* [INSTRUCTIONS TO FOLLOW] Please print the full listing below exactly, but not the pictures in it.

* [DATA SHOWN]
○ ○ ○ ○ ○

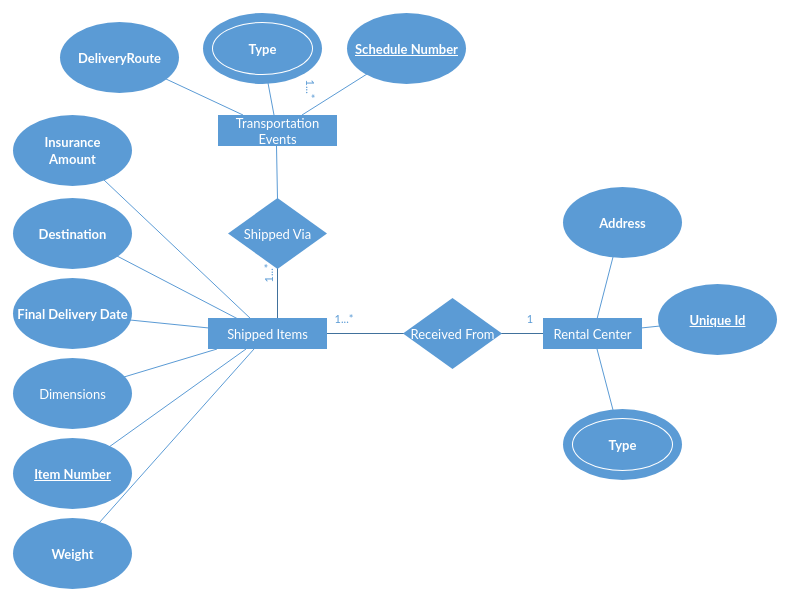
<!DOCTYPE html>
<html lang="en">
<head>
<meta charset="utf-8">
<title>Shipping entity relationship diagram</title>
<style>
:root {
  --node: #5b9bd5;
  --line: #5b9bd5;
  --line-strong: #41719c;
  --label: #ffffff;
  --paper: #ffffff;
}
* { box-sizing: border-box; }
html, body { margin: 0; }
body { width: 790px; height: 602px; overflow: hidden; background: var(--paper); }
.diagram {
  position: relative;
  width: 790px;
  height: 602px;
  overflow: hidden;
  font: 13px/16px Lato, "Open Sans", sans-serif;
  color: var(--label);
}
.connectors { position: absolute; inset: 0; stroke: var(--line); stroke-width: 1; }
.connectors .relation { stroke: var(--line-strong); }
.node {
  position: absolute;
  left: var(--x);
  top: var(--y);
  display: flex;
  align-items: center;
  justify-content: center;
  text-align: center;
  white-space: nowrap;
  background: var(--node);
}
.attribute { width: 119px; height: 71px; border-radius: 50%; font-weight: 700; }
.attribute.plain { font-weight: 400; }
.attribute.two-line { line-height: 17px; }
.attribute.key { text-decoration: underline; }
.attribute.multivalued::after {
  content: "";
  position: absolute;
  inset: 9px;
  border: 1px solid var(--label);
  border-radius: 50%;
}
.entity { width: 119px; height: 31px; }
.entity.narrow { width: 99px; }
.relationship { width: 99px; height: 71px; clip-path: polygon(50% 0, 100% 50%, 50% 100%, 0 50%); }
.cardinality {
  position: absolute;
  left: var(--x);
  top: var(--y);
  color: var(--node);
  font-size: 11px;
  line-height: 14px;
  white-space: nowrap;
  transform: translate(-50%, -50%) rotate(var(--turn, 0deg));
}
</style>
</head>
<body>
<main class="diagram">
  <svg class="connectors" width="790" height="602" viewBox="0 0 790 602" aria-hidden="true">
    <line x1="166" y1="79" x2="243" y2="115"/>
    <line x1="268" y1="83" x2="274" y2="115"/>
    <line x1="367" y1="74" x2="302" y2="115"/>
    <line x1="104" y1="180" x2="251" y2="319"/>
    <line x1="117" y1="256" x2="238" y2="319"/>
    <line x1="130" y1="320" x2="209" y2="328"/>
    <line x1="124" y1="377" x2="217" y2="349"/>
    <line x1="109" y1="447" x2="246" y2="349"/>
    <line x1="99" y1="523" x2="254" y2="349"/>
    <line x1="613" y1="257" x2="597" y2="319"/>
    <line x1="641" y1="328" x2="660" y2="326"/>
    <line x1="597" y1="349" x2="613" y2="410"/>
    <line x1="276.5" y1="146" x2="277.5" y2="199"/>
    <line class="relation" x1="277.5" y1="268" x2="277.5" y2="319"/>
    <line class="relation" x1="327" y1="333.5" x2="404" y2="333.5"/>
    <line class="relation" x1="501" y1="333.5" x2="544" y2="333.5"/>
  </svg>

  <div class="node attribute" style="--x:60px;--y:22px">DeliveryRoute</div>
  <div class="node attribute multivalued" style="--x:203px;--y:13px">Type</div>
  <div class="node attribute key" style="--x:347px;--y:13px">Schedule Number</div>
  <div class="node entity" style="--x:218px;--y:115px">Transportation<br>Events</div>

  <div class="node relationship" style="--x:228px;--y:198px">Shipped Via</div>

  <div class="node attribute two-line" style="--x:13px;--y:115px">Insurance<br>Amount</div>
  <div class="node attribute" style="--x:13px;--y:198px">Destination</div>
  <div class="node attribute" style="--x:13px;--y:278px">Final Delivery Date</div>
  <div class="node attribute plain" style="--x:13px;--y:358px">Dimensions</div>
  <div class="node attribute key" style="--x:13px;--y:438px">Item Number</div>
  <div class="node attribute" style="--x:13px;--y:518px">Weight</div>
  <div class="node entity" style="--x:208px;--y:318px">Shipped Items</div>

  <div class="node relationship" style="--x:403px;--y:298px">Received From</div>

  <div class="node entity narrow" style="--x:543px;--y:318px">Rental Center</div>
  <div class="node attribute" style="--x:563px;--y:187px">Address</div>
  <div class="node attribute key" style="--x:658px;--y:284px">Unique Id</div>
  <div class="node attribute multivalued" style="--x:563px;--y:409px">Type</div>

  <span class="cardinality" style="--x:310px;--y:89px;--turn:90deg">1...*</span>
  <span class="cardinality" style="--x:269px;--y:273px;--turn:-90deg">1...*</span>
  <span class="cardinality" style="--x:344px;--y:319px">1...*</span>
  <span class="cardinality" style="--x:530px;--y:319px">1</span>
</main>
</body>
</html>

○ ○ ○ ○ ○

* [SOLUTION]
<!DOCTYPE html>
<html lang="en">
<head>
<meta charset="utf-8">
<title>Shipping entity relationship diagram</title>
<style>
:root {
  --node: #5b9bd5;
  --line: #5b9bd5;
  --line-strong: #41719c;
  --label: #ffffff;
  --paper: #ffffff;
}
* { box-sizing: border-box; }
html, body { margin: 0; }
body { width: 790px; height: 602px; overflow: hidden; background: var(--paper); }
.diagram {
  position: relative;
  width: 790px;
  height: 602px;
  overflow: hidden;
  font: 13px/16px Lato, "Open Sans", sans-serif;
  color: var(--label);
}
.connectors { position: absolute; inset: 0; stroke: var(--line); stroke-width: 1; }
.connectors .relation { stroke: var(--line-strong); }
.node {
  position: absolute;
  left: var(--x);
  top: var(--y);
  display: flex;
  align-items: center;
  justify-content: center;
  text-align: center;
  white-space: nowrap;
  background: var(--node);
}
.attribute { width: 119px; height: 71px; border-radius: 50%; font-weight: 700; }
.attribute.plain { font-weight: 400; }
.attribute.two-line { line-height: 17px; }
.attribute.key { text-decoration: underline; }
.attribute.multivalued::after {
  content: "";
  position: absolute;
  inset: 9px;
  border: 1px solid var(--label);
  border-radius: 50%;
}
.entity { width: 119px; height: 31px; }
.entity.narrow { width: 99px; }
.relationship { width: 99px; height: 71px; clip-path: polygon(50% 0, 100% 50%, 50% 100%, 0 50%); }
.cardinality {
  position: absolute;
  left: var(--x);
  top: var(--y);
  color: var(--node);
  font-size: 11px;
  line-height: 14px;
  white-space: nowrap;
  transform: translate(-50%, -50%) rotate(var(--turn, 0deg));
}
</style>
</head>
<body>
<main class="diagram">
  <svg class="connectors" width="790" height="602" viewBox="0 0 790 602" aria-hidden="true">
    <line x1="166" y1="79" x2="243" y2="115"/>
    <line x1="268" y1="83" x2="274" y2="115"/>
    <line x1="367" y1="74" x2="302" y2="115"/>
    <line x1="104" y1="180" x2="251" y2="319"/>
    <line x1="117" y1="256" x2="238" y2="319"/>
    <line x1="130" y1="320" x2="209" y2="328"/>
    <line x1="124" y1="377" x2="217" y2="349"/>
    <line x1="109" y1="447" x2="246" y2="349"/>
    <line x1="99" y1="523" x2="254" y2="349"/>
    <line x1="613" y1="257" x2="597" y2="319"/>
    <line x1="641" y1="328" x2="660" y2="326"/>
    <line x1="597" y1="349" x2="613" y2="410"/>
    <line x1="276.5" y1="146" x2="277.5" y2="199"/>
    <line class="relation" x1="277.5" y1="268" x2="277.5" y2="319"/>
    <line class="relation" x1="327" y1="333.5" x2="404" y2="333.5"/>
    <line class="relation" x1="501" y1="333.5" x2="544" y2="333.5"/>
  </svg>

  <div class="node attribute" style="--x:60px;--y:22px">DeliveryRoute</div>
  <div class="node attribute multivalued" style="--x:203px;--y:13px">Type</div>
  <div class="node attribute key" style="--x:347px;--y:13px">Schedule Number</div>
  <div class="node entity" style="--x:218px;--y:115px">Transportation<br>Events</div>

  <div class="node relationship" style="--x:228px;--y:198px">Shipped Via</div>

  <div class="node attribute two-line" style="--x:13px;--y:115px">Insurance<br>Amount</div>
  <div class="node attribute" style="--x:13px;--y:198px">Destination</div>
  <div class="node attribute" style="--x:13px;--y:278px">Final Delivery Date</div>
  <div class="node attribute plain" style="--x:13px;--y:358px">Dimensions</div>
  <div class="node attribute key" style="--x:13px;--y:438px">Item Number</div>
  <div class="node attribute" style="--x:13px;--y:518px">Weight</div>
  <div class="node entity" style="--x:208px;--y:318px">Shipped Items</div>

  <div class="node relationship" style="--x:403px;--y:298px">Received From</div>

  <div class="node entity narrow" style="--x:543px;--y:318px">Rental Center</div>
  <div class="node attribute" style="--x:563px;--y:187px">Address</div>
  <div class="node attribute key" style="--x:658px;--y:284px">Unique Id</div>
  <div class="node attribute multivalued" style="--x:563px;--y:409px">Type</div>

  <span class="cardinality" style="--x:310px;--y:89px;--turn:90deg">1...*</span>
  <span class="cardinality" style="--x:269px;--y:273px;--turn:-90deg">1...*</span>
  <span class="cardinality" style="--x:344px;--y:319px">1...*</span>
  <span class="cardinality" style="--x:530px;--y:319px">1</span>
</main>
</body>
</html>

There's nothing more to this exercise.